Sunlight illuminating the lingering oil slick off the Mississippi Delta on May 24, 2010. (Wikimedia Commons)
Impacts of the Deepwater Horizon Oil Spill
Oyster Project: Gulf of Mexico oysters are prized for their economic value. Not only are oysters a valuable commodity as seafood; but oyster reefs provide a variety of ecosystem services including critical habitats for commercial fisheries, water filtration, and removal of excess nutrients from estuarine environments. The value of this habitat, however, can be greatly reduced by toxic oil discharges, such as those from the 2010 Deepwater Horizon oil (DWH) spill blowout. Effective response to such large-scale contamination of the marine environments requires a rapid and precise assessment of disturbances caused to the ecosystem such that timely mitigation strategies can be implemented. In this regard, biodegradative bacteria, as those identified from this and previous studies can significantly contribute to degradation of oil contaminants and rehabilitation of the perturbed environments. For example, stimulation of biodegradative communities within an impacted oyster reef ecosystem might be a potential remediation strategy to enhance cleanup and restoration efforts. However, baseline analyses of the oyster microbiome, which remains largely under-studied, are needed to develop successful approaches to problems of contamination of oyster reefs by petroleum and other hydrocarbons.

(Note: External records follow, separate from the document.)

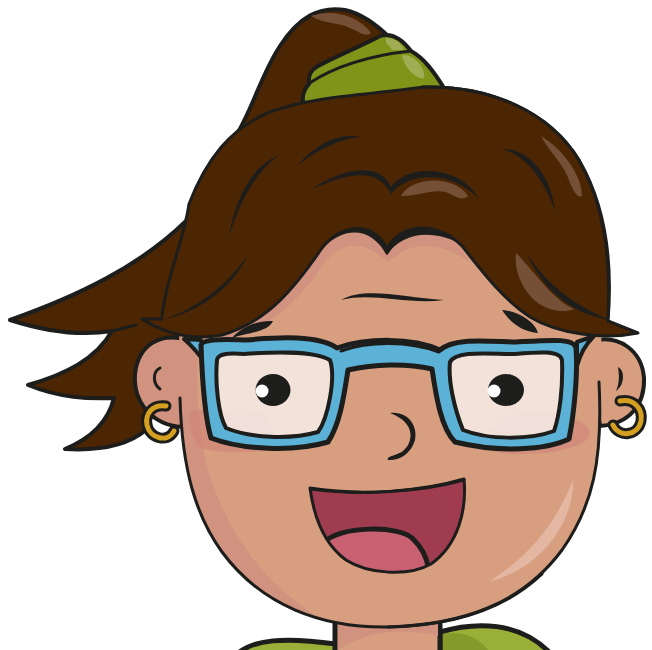
<!DOCTYPE html>
<html lang="en">
<head>
<meta charset="utf-8">
<title>Smiling woman with blue glasses</title>
<style>
:root {
  --ink: #1d1d1b;
  --hair: #4c2503;
  --hair-shine: #765036;
  --skin: #d79f80;
  --skin-shade: #d1927f;
  --skin-shine: #e3b7a1;
  --blush: #d08479;
  --band: #80941a;
  --band-shine: #a0ad52;
  --shirt: #9aaf38;
  --shirt-shade: #869a2b;
  --frame: #5bb1d6;
  --lens: #f3e2da;
  --lens-shade: #f1dfda;
  --mouth: #9f3c50;
  --tongue: #ca6173;
  --gold: #d5a021;
}
html, body { margin: 0; background: #fff; }
body { width: 652px; height: 650px; overflow: hidden; }
svg { display: block; }
.outline { stroke: var(--ink); stroke-width: 5; stroke-linejoin: round; stroke-linecap: round; }
.thin { stroke-width: 4; }
.line { fill: none; stroke: var(--ink); stroke-width: 3; stroke-linecap: round; stroke-linejoin: round; }
.ink { fill: var(--ink); }
.hair { fill: var(--hair); }
.hair-shine { fill: var(--hair-shine); }
.skin { fill: var(--skin); }
.skin-shade { fill: var(--skin-shade); }
.skin-shine { fill: var(--skin-shine); }
.blush { fill: var(--blush); }
.band { fill: var(--band); }
.band-shine { fill: var(--band-shine); }
.shirt { fill: var(--shirt); }
.shirt-shade { fill: var(--shirt-shade); }
.frame { fill: var(--frame); }
.lens { fill: var(--lens); }
.lens-shade { fill: var(--lens-shade); }
.mouth { fill: var(--mouth); }
.tongue { fill: var(--tongue); }
.ring-edge { fill: none; stroke: var(--ink); stroke-width: 11; stroke-linecap: round; }
.ring-gold { fill: none; stroke: var(--gold); stroke-width: 5; stroke-linecap: round; }
</style>
</head>
<body>
<svg width="652" height="650" viewBox="0 0 652 650" role="img" aria-label="Drawing of a smiling woman with brown hair, a green hair band, blue glasses and gold earrings">
  <defs>
    <path id="face-shape" d="M180 320C176 430 184 500 222 552C262 606 322 628 388 627C462 625 522 604 562 550C595 504 604 450 601 320L590 240L400 215L200 250Z"/>
    <path id="mouth-shape" d="M310 488C360 496 420 492 464 479C467 510 458 545 431 564C408 577 368 574 346 560C324 544 314 518 310 488Z"/>
    <clipPath id="face-clip"><use href="#face-shape"/></clipPath>
    <clipPath id="mouth-clip"><use href="#mouth-shape"/></clipPath>
  </defs>

  <g id="shirt">
    <path class="shirt outline" d="M236 655C252 639 285 637 336 644V660H236Z"/>
    <path class="shirt outline" d="M440 632C474 622 520 620 552 655V660H440Z"/>
    <path class="shirt-shade" d="M443 634C466 630 480 640 488 650H443Z"/>
  </g>
  <path id="neck" class="skin outline" d="M335 618V660H440V618Z"/>
  <path class="skin-shade" d="M338 624H438V636C405 628 370 630 338 650Z"/>

  <g id="ponytail">
    <path class="hair outline thin" d="M186 221C140 266 78 296 10 320C54 334 88 335 112 331C96 359 66 374 28 385C60 398 88 399 114 398C108 422 92 438 65 449C100 451 127 446 146 430L185 330Z"/>
    <path class="line" d="M112 331L136 325"/>
  </g>

  <g id="ears">
    <path class="skin-shade outline thin" d="M190 341C160 330 138 346 135 374C133 402 152 425 182 427L200 390Z"/>
    <path class="skin outline thin" d="M588 342C620 332 642 352 644 378C645 404 630 424 600 426Z"/>
    <path class="line" d="M160 368C152 372 153 384 160 389" stroke-width="4"/>
    <path class="ink" d="M618 367C625 370 625 385 616 391C620 382 619 375 618 367Z"/>
  </g>

  <g id="face">
    <use href="#face-shape" class="skin"/>
    <g clip-path="url(#face-clip)">
      <path class="skin-shade" d="M170 300H206C194 350 194 420 208 470C230 540 270 592 334 626C230 620 170 530 170 420Z"/>
      <path class="skin-shade" d="M220 342C270 330 300 300 325 262C345 238 367 244 382 258L388 262L396 256C420 238 446 246 470 262L440 215H340L230 290Z"/>
      <path class="blush" opacity=".65" d="M190 412C200 404 330 420 326 436C300 452 230 456 204 449C192 444 188 424 190 412Z"/>
      <ellipse class="blush" opacity=".65" cx="524" cy="433" rx="66" ry="21"/>
      <path class="skin-shine" d="M573 480C574 525 538 570 490 581C528 557 556 524 573 480Z"/>
    </g>
    <path class="line" d="M180 398C182 470 196 516 222 552C262 606 322 628 388 627C462 625 522 604 562 550C593 506 603 460 599 382" stroke-width="5"/>
    <path class="line" d="M388 627C440 626 500 614 542 574" stroke-width="7"/>
  </g>

  <g id="earrings">
    <g>
      <path class="ring-edge" d="M166 406C152 404 145 414 147 425C150 439 168 443 174 431"/>
      <path class="ring-gold" d="M166 406C152 404 145 414 147 425C150 439 168 443 174 431"/>
    </g>
    <g>
      <path class="ring-edge" d="M620 401C634 398 643 409 641 421C638 436 619 438 613 425"/>
      <path class="ring-gold" d="M620 401C634 398 643 409 641 421C638 436 619 438 613 425"/>
    </g>
  </g>

  <g id="bun">
    <path class="hair outline thin" d="M232 142C252 113 259 78 280 46C299 17 319 6 345 10C363 14 378 26 390 38L405 100L250 160Z"/>
    <path class="hair-shine" d="M311 16C334 8 360 17 371 33C366 38 358 31 350 28C338 22 324 24 311 16Z"/>
  </g>
  <g id="hair-band">
    <path class="band outline thin" d="M303 104C302 96 303 90 309 84C308 75 311 70 318 66C340 54 364 45 380 36C392 32 402 39 411 51C424 58 434 72 444 88L400 108Z"/>
    <path class="line" d="M308 84C338 64 374 55 411 51" stroke-width="4"/>
    <path class="band-shine" d="M386 38C396 38 402 44 404 50L392 50C390 45 384 44 386 38Z"/>
    <path class="band-shine" d="M402 55C414 54 426 68 424 78C417 80 404 68 402 55Z"/>
  </g>

  <g id="hair">
    <path class="hair" d="M164 316C168 272 184 235 188 205C206 160 228 130 270 112C318 94 370 94 423 87C490 85 550 112 579 160C606 206 612 260 608 321L638 333C604 340 558 334 530 317C504 300 484 274 462 246C438 222 403 226 387 253C370 222 342 224 322 248C296 286 268 322 222 335C190 341 164 333 142 319Z"/>
    <path class="line" d="M162 316C166 278 184 240 189 204C206 160 230 128 270 112C318 95 370 95 423 87C490 85 550 112 579 160C606 206 613 260 608 321" stroke-width="4"/>
    <path class="line" d="M423 87C490 85 550 112 579 160C604 204 611 256 608 318" stroke-width="5"/>
    <path class="line" d="M162 319L142 319C164 333 190 341 222 335C268 322 296 286 322 248C342 224 370 222 387 253C403 226 438 222 462 246C484 274 504 300 530 317C558 334 604 340 638 333L608 321" stroke-width="4"/>
    <path class="ink" d="M320 250C342 218 376 222 387 246C402 220 440 220 464 246C434 228 402 232 387 255C370 226 344 226 320 250Z"/>
    <g id="hair-shine">
      <path class="hair-shine" d="M541 136C561 148 582 174 582 196C574 200 570 178 563 168C556 156 547 148 541 136Z"/>
      <path class="hair-shine" d="M401 196C412 176 454 175 468 196C462 202 454 195 446 192C430 189 416 197 401 196Z"/>
      <path class="hair-shine" d="M516 253C530 266 552 300 574 309C562 314 544 310 532 298C520 285 514 268 516 253Z"/>
    </g>
    <g id="hair-strands" class="ink">
      <path d="M229 236C234 204 250 166 278 156C254 174 240 202 229 236Z"/>
      <path d="M298 165C314 146 338 132 360 137C336 140 318 150 298 165Z"/>
      <path d="M312 189C336 172 378 158 391 187C406 164 460 164 479 199C454 172 410 170 391 194C376 164 342 176 312 189Z"/>
      <path d="M502 149C530 148 552 178 555 211C546 184 528 156 502 149Z"/>
      <path d="M248 255C232 288 200 312 162 320C198 308 226 286 248 255Z"/>
      <path d="M527 254C548 286 576 306 610 320C570 314 542 288 527 254Z"/>
    </g>
  </g>

  <g id="brows" class="ink">
    <path d="M232 338C242 326 260 320 273 321C268 332 250 332 232 338Z"/>
    <path d="M502 310C516 311 534 320 538 333C524 332 512 325 502 310Z"/>
    <path d="M341 300C366 286 404 298 444 300C408 305 372 292 341 300Z"/>
  </g>

  <g id="glasses">
    <path class="frame outline thin" d="M184 339L201 340L206 364C199 354 192 346 184 339Z"/>
    <path class="frame outline thin" d="M594 336L577 342V366C580 354 586 344 594 336Z"/>
    <path class="frame outline" d="M201 345C203 339 222 339 246 340C280 337 318 335 337 348C366 338 412 337 440 350C454 338 482 341 516 342C552 340 574 338 576 348C578 374 574 414 569 439C546 450 500 453 455 442C441 428 436 396 432 369C406 363 374 364 348 370C344 396 340 424 328 442C294 452 242 450 211 438C204 414 202 374 201 345Z"/>
    <path class="lens outline thin" d="M217 360C218 353 230 353 244 354C272 352 312 350 330 360C336 378 328 418 318 432C290 440 250 438 226 428C218 414 215 382 217 360Z"/>
    <path class="lens outline thin" d="M450 362C456 350 490 354 514 354C538 352 560 350 562 360C563 386 560 414 554 431C530 440 488 440 463 430C454 408 448 380 450 362Z"/>
    <path class="lens-shade" d="M224 412C250 402 272 416 275 434C256 434 238 430 228 426Z"/>
    <path class="lens-shade" d="M486 434C500 414 534 406 556 414L552 429C530 436 506 436 486 434Z"/>
    <path class="line" d="M341 351C370 341 408 341 439 352" stroke-width="6"/>
  </g>

  <g id="eyes">
    <ellipse class="ink" cx="273" cy="390" rx="17.5" ry="16"/>
    <circle cx="262" cy="391" r="6.5" fill="#fff"/>
    <ellipse class="ink" cx="506" cy="390" rx="18" ry="16"/>
    <circle cx="494" cy="391" r="6.5" fill="#fff"/>
  </g>

  <path id="nose" class="ink" d="M390 413C409 411 418 427 415 440C411 454 399 461 388 460C386 456 396 456 403 451C413 443 417 423 390 413Z"/>

  <g id="mouth">
    <use href="#mouth-shape" class="mouth"/>
    <g clip-path="url(#mouth-clip)">
      <path class="tongue outline" d="M324 543C336 526 402 524 414 540C422 548 426 556 428 566L400 590H330Z"/>
    </g>
    <use href="#mouth-shape" class="line"/>
    <path class="line" d="M311 489C360 496 420 492 464 480" stroke-width="5"/>
  </g>
</svg>
</body>
</html>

In this project, we evaluated the potential response of the Eastern oyster’s microbiome to hydrocarbon contamination and compares it with the bacterial community responses observed from the overlaying water column and the oyster bed sediments. For this purpose, microcosms seeded with DWH crude oil were established and inoculated separately with oyster tissue (OT), mantle fluid (MF), overlaying water column (WC) and sediments (S) collected from Apalachicola Bay, FL. Shifts in the microbial community structure in the amended microcosms was monitored over a 3-month period using automated ribosomal intergenic spacer region analysis (ARISA), which showed that the microbiome of the oyster tissue and mantle fluid were more similar to the sediment communities than those present in the overlaying water column. This pattern remained largely consistent, regardless of the concentration of crude oil or the enrichment period. Additionally, 72 oil-degrading bacteria were isolated from the microcosms containing OT, MF, WC and S and identified using 16S ribosomal RNA (rRNA) gene sequencing and compared by principal component analysis (PCA) which clearly showed that the water column isolates were different to those identified from the sediment. Conversely, the oyster tissue and mantle fluid isolates clustered together; a strong indication that the oyster microbiome is uniquely structured relative to its surrounding environment. When selected isolates from the OT, MF, WC and S were assessed for their oil-degrading potential, we found that the DWH oil was biodegraded between 12%-42%, under the existing conditions.
Oyster Metagenomes: Bacteria associated with the Eastern oysters (Crassostrea virginica) native to Apalachicola Bay, FL, were investigated using 16S rRNA gene amplicon metagenomic sequencing which revealed that the oyster microbiome was predominated by Cyanobacteria and Proteobacteria. We also found that the oyster tissues were predominated by the pathogenic and symbiotic Photobacterium spp. (formerly known as Vibrio damselae).